Welcome to C.H.R.O.M.E.


You have to hand it to Avalanche Software; they know how to get the most out of a license. I was a major fan of Toy Story 3, particularly Toybox Mode, which managed to perfectly capture the fun of playing with toys in an open world game. Although they aren’t revisiting the open world concept with Cars 2: The Video Game, Avalanche once again seems to have the franchise’s core concept figured out.

It would have been incredibly easy to take Cars 2 and build either a crummy platformer or racing title out of the license. That was the story with the previous Cars game. Instead, Cars 2 takes one of the film’s key story points – the spy theme – and builds it into an incredibly fun, fast-paced kart racing title.

The single-player campaign is actually more of a sequel to the movie than a scene-for-scene adaptation. The game features 20 characters from the films, such as Lightning McQueen and Mater, as well as Finn McMissle and Holly Shiftwell, as they train in the command center for the spy agency, C.H.R.O.M.E. (Command Headquarters for Recon Operations and Motorized Espionage).

The single-player campaign wasn't available on the show floor, but Disney’s booth was rocking with four-player matches in two of the game’s multiplayer modes, which is a big focus. Gameplay is more than a little reminiscent of Split/Second based on the sense of speed. The tracks also have the same sense of style, with lots of brightly colored set pieces sticking out, such as airplanes taking off and landing near the track. Races take place all over the world, including Japan and Italy.

Multiplayer matches are split between multiple modes. I was able to play through two of the game’s main match types, Battle Race and an arena match. Battle Race is similar to most kart games; you race around the track and jockey for position while blasting opponents with weapons. The selection of weapons includes missiles, as well as oil slicks and machine guns. Avalanche is having fun with the film’s spy theme, and it shows. Races are designed to appeal to both casual and veteran players. It’s easy to quickly grasp the concept behind the game – win – but Avalanche went a little further by introducing tricks. With the flick of a stick, characters can go up on two wheels or flip around and drive the track in reverse (allowing you to blast enemies behind you).

Arena matches are free-for-all matches where you drive around a small map and attempt to knock your opponent out. It’s simple fun, but also a bit of a challenge if you underestimate your opponent. Cars 2 may look like a kids' game, and though it is certainly accessible, our matches were a bit cutthroat (and a lot of fun).

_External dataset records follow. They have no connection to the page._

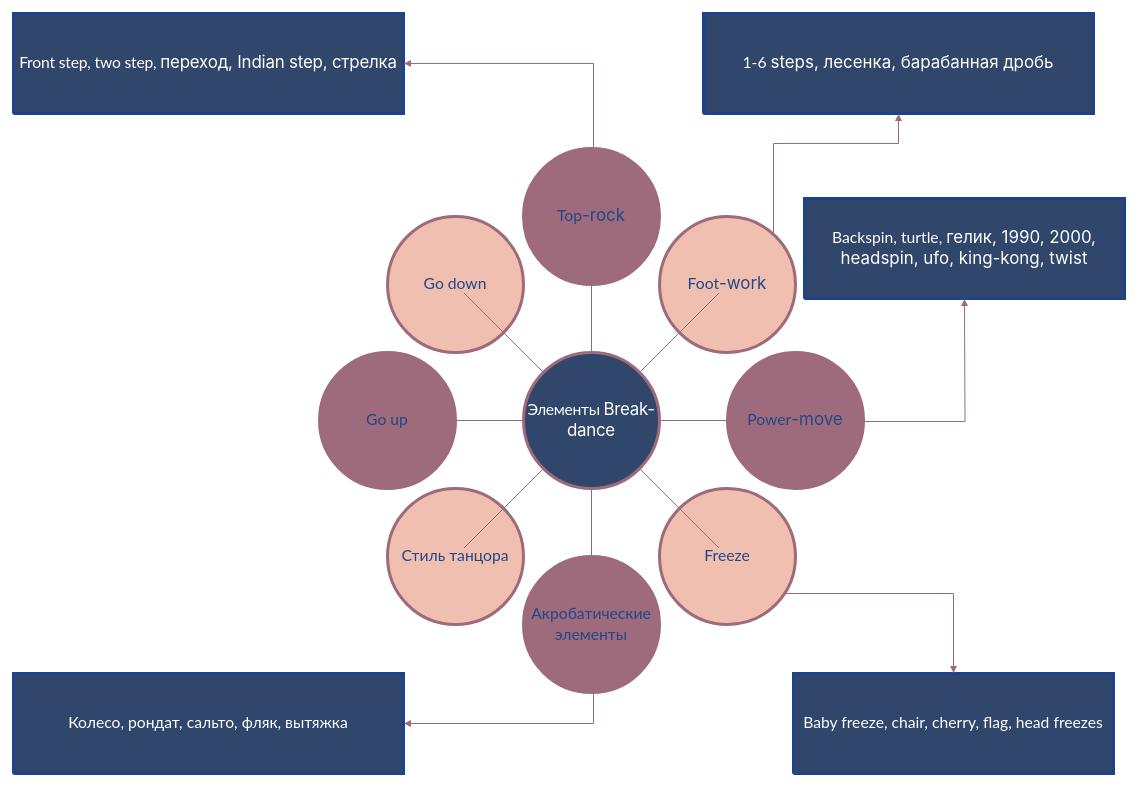
<!DOCTYPE html>
<html lang="ru">
<head>
<meta charset="utf-8">
<title>Элементы Break-dance</title>
<style>
:root {
  --navy: #30466b;
  --blue: #1c448c;
  --label: #214788;
  --mauve: #9d6b7b;
  --peach: #f0bfb0;
  --spoke: #7f7478;
  --white: #ffffff;
}
* { box-sizing: border-box; }
html, body { margin: 0; }
body { width: 1138px; height: 787px; overflow: hidden; background: var(--white); }
.diagram {
  position: relative;
  width: 1138px;
  height: 787px;
  overflow: hidden;
  font: 15.7px/21px Lato, "Open Sans", sans-serif;
  text-align: center;
  white-space: nowrap;
}
.diagram b { font-family: Inter, sans-serif; font-size: 16.9px; font-weight: 400; line-height: 20px; }
.box, .node {
  position: absolute;
  left: var(--x);
  top: var(--y);
  display: flex;
  align-items: center;
  justify-content: center;
  padding: 0 1px 2px 0;
}
.box {
  width: 393px;
  height: 103px;
  background: var(--navy);
  border: 3px solid var(--blue);
  border-bottom-left-radius: 3px;
  color: var(--white);
}
.box.narrow { width: 323px; }
.box.long { letter-spacing: -0.2px; }
.node {
  width: 139px;
  height: 139px;
  border: 3px solid var(--mauve);
  border-radius: 50%;
  color: var(--label);
}
.node.dark { background: var(--mauve); }
.node.light { background: var(--peach); }
.node.hub { background: var(--navy); color: var(--white); letter-spacing: -0.3px; }
.links { position: absolute; left: 0; top: 0; fill: none; stroke: var(--mauve); stroke-width: 1; }
.links .spokes { stroke: var(--spoke); }
.links .arrows { fill: var(--mauve); stroke: none; }
</style>
</head>
<body>
<main class="diagram">
  <div class="box long" style="--x:12px;--y:12px"><span>Front step, two step, <b>переход, Indian step, стрелка</b></span></div>
  <div class="box" style="--x:702px;--y:12px"><span>1-6 <b>steps, лесенка, барабанная дробь</b></span></div>
  <div class="box narrow" style="--x:803px;--y:197px"><span>Backspin, turtle, <b>гелик, 1990, 2000,<br>headspin, ufo, king-kong, twist</b></span></div>
  <div class="box narrow" style="--x:792px;--y:672px"><span>Baby freeze, chair, cherry, flag, head freezes</span></div>
  <div class="box" style="--x:12px;--y:672px"><span>Колесо, рондат, сальто, фляк, вытяжка</span></div>

  <div class="node hub" style="--x:522px;--y:351px"><span>Элементы <b>Break-<br>dance</b></span></div>
  <div class="node dark" style="--x:522px;--y:147px"><span>Top<b>-rock</b></span></div>
  <div class="node light" style="--x:658px;--y:215px"><span>Foot<b>-work</b></span></div>
  <div class="node dark" style="--x:726px;--y:351px"><span>Power<b>-move</b></span></div>
  <div class="node light" style="--x:658px;--y:487px"><span>Freeze</span></div>
  <div class="node dark" style="--x:522px;--y:555px"><span>Акробатические<br>элементы</span></div>
  <div class="node light" style="--x:386px;--y:487px"><span>Стиль танцора</span></div>
  <div class="node dark" style="--x:318px;--y:351px"><span>Go up</span></div>
  <div class="node light" style="--x:386px;--y:215px"><span>Go down</span></div>

  <svg class="links" width="1138" height="787" viewBox="0 0 1138 787" aria-hidden="true">
    <g class="spokes">
      <line x1="591.5" y1="286" x2="591.5" y2="351"/>
      <line x1="591.5" y1="490" x2="591.5" y2="555"/>
      <line x1="641" y1="371" x2="679" y2="333"/>
      <line x1="641" y1="470" x2="679" y2="508"/>
      <line x1="542" y1="470" x2="504" y2="508"/>
      <line x1="542" y1="371" x2="504" y2="333"/>
    </g>
    <g class="inner-spokes">
      <line x1="661" y1="420.5" x2="726" y2="420.5"/>
      <line x1="522" y1="420.5" x2="457" y2="420.5"/>
      <line x1="679" y1="333" x2="719" y2="293"/>
      <line x1="679" y1="508" x2="719" y2="548"/>
      <line x1="504" y1="508" x2="464" y2="548"/>
      <line x1="504" y1="333" x2="464" y2="293"/>
    </g>
    <g class="connectors">
      <polyline points="593.5,147 593.5,63.5 411,63.5"/>
      <polyline points="773.5,234 773.5,143.5 898.5,143.5 898.5,121"/>
      <polyline points="865,421.5 965,421.5 964.5,306"/>
      <polyline points="785,593.5 953.5,593.5 953.5,666"/>
      <polyline points="593.5,693 593.5,723.5 411,723.5"/>
    </g>
    <g class="arrows">
      <polygon points="404,63.5 411,60 411,67"/>
      <polygon points="898.5,114 895,121 902,121"/>
      <polygon points="964.5,299 961,306 968,306"/>
      <polygon points="953.5,673 950,666 957,666"/>
      <polygon points="404,723.5 411,720 411,727"/>
    </g>
  </svg>
</main>
</body>
</html>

The game will also include a few other match types, including two co-op games. In one, you’ll team up with a friend and chase down enemy cars on the track, while in the other you’ll take on waves of enemies similar to Horde Mode in Gears of War.

Similar to Toy Story 3, Avalanche is working closely with Pixar in order to make sure Cars 2 lives up to the company’s legacy and make sure everything stays true to the franchise. This includes importing the actual model data from the film into the game. The quality shows too. Characters are bursting with personality.

Cars 2 is aimed directly at family playtime, though like Toy Story 3, there’s something for everyone here. Matches were filled with smiles and laughter, which is a big deal considering stressed, worn-out demeanor E3 brings out in attendees.

Cars 2: The Video Game comes out on June 21 for PlayStation 3, Xbox 360, Wii, DS and PC.